*** The data Section Begins ***

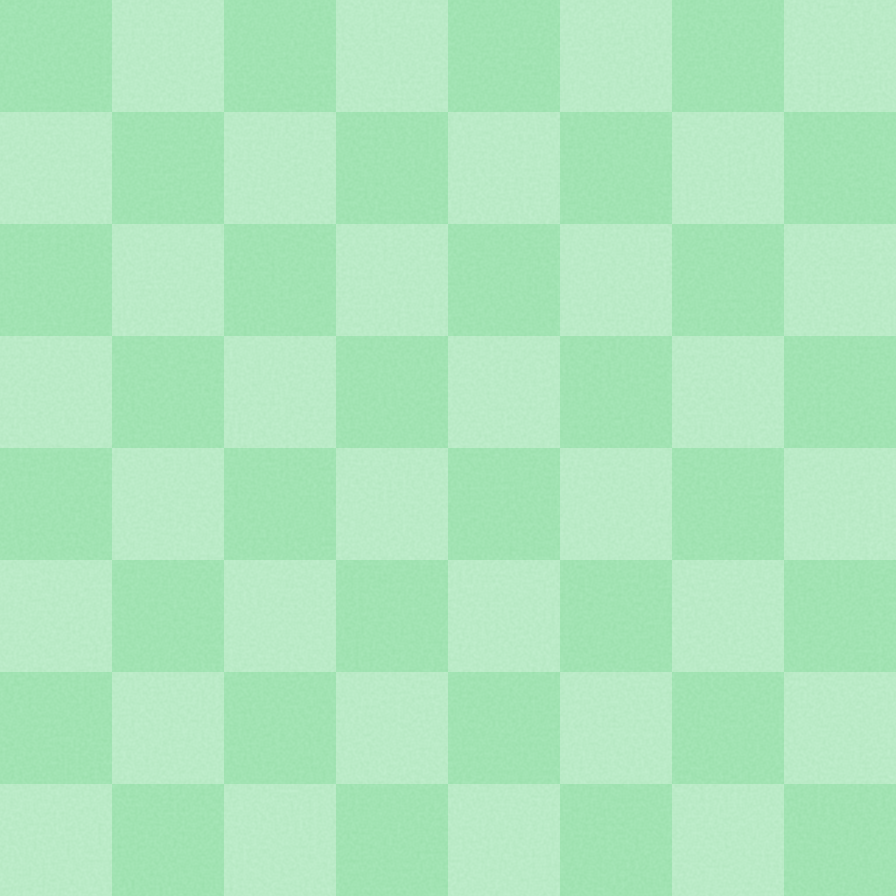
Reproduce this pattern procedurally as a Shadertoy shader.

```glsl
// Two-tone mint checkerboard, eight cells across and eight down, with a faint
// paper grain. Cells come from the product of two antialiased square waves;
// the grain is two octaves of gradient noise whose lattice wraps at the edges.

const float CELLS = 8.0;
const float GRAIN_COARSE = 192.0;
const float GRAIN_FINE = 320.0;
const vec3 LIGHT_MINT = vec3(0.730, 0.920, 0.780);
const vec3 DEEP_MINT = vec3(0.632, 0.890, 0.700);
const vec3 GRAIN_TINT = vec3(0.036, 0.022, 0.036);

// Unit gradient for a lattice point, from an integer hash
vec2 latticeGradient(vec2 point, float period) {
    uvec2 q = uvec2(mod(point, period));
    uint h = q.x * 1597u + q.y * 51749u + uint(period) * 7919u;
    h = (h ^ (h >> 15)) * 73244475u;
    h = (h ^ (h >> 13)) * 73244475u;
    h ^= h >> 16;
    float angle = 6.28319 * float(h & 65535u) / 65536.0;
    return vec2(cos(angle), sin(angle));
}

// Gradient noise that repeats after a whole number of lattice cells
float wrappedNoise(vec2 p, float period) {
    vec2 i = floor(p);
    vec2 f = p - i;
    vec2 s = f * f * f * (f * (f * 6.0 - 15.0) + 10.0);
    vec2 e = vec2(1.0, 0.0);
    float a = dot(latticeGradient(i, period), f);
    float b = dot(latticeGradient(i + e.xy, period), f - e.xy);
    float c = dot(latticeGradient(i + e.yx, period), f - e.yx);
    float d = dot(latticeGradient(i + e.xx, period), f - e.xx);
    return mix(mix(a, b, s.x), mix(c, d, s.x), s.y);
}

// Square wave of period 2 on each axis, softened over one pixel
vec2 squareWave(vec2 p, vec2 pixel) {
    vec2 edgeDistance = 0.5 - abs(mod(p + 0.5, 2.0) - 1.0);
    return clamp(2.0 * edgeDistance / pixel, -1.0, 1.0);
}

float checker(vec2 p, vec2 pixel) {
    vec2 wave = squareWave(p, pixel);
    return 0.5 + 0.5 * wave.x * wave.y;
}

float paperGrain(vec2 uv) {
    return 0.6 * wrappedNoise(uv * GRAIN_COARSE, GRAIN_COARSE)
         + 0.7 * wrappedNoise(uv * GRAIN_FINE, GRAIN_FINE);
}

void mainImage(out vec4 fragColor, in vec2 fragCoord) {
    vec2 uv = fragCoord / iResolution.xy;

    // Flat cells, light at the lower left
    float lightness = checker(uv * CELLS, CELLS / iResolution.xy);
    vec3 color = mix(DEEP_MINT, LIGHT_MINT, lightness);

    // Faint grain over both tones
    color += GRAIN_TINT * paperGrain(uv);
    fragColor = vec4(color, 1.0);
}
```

*** The data Section Ends ***

Task to carry out
Copy every record above exactly as written, but leave out the pictures.

Answer to this task
Reproduce this pattern procedurally as a Shadertoy shader.

```glsl
// Two-tone mint checkerboard, eight cells across and eight down, with a faint
// paper grain. Cells come from the product of two antialiased square waves;
// the grain is two octaves of gradient noise whose lattice wraps at the edges.

const float CELLS = 8.0;
const float GRAIN_COARSE = 192.0;
const float GRAIN_FINE = 320.0;
const vec3 LIGHT_MINT = vec3(0.730, 0.920, 0.780);
const vec3 DEEP_MINT = vec3(0.632, 0.890, 0.700);
const vec3 GRAIN_TINT = vec3(0.036, 0.022, 0.036);

// Unit gradient for a lattice point, from an integer hash
vec2 latticeGradient(vec2 point, float period) {
    uvec2 q = uvec2(mod(point, period));
    uint h = q.x * 1597u + q.y * 51749u + uint(period) * 7919u;
    h = (h ^ (h >> 15)) * 73244475u;
    h = (h ^ (h >> 13)) * 73244475u;
    h ^= h >> 16;
    float angle = 6.28319 * float(h & 65535u) / 65536.0;
    return vec2(cos(angle), sin(angle));
}

// Gradient noise that repeats after a whole number of lattice cells
float wrappedNoise(vec2 p, float period) {
    vec2 i = floor(p);
    vec2 f = p - i;
    vec2 s = f * f * f * (f * (f * 6.0 - 15.0) + 10.0);
    vec2 e = vec2(1.0, 0.0);
    float a = dot(latticeGradient(i, period), f);
    float b = dot(latticeGradient(i + e.xy, period), f - e.xy);
    float c = dot(latticeGradient(i + e.yx, period), f - e.yx);
    float d = dot(latticeGradient(i + e.xx, period), f - e.xx);
    return mix(mix(a, b, s.x), mix(c, d, s.x), s.y);
}

// Square wave of period 2 on each axis, softened over one pixel
vec2 squareWave(vec2 p, vec2 pixel) {
    vec2 edgeDistance = 0.5 - abs(mod(p + 0.5, 2.0) - 1.0);
    return clamp(2.0 * edgeDistance / pixel, -1.0, 1.0);
}

float checker(vec2 p, vec2 pixel) {
    vec2 wave = squareWave(p, pixel);
    return 0.5 + 0.5 * wave.x * wave.y;
}

float paperGrain(vec2 uv) {
    return 0.6 * wrappedNoise(uv * GRAIN_COARSE, GRAIN_COARSE)
         + 0.7 * wrappedNoise(uv * GRAIN_FINE, GRAIN_FINE);
}

void mainImage(out vec4 fragColor, in vec2 fragCoord) {
    vec2 uv = fragCoord / iResolution.xy;

    // Flat cells, light at the lower left
    float lightness = checker(uv * CELLS, CELLS / iResolution.xy);
    vec3 color = mix(DEEP_MINT, LIGHT_MINT, lightness);

    // Faint grain over both tones
    color += GRAIN_TINT * paperGrain(uv);
    fragColor = vec4(color, 1.0);
}
```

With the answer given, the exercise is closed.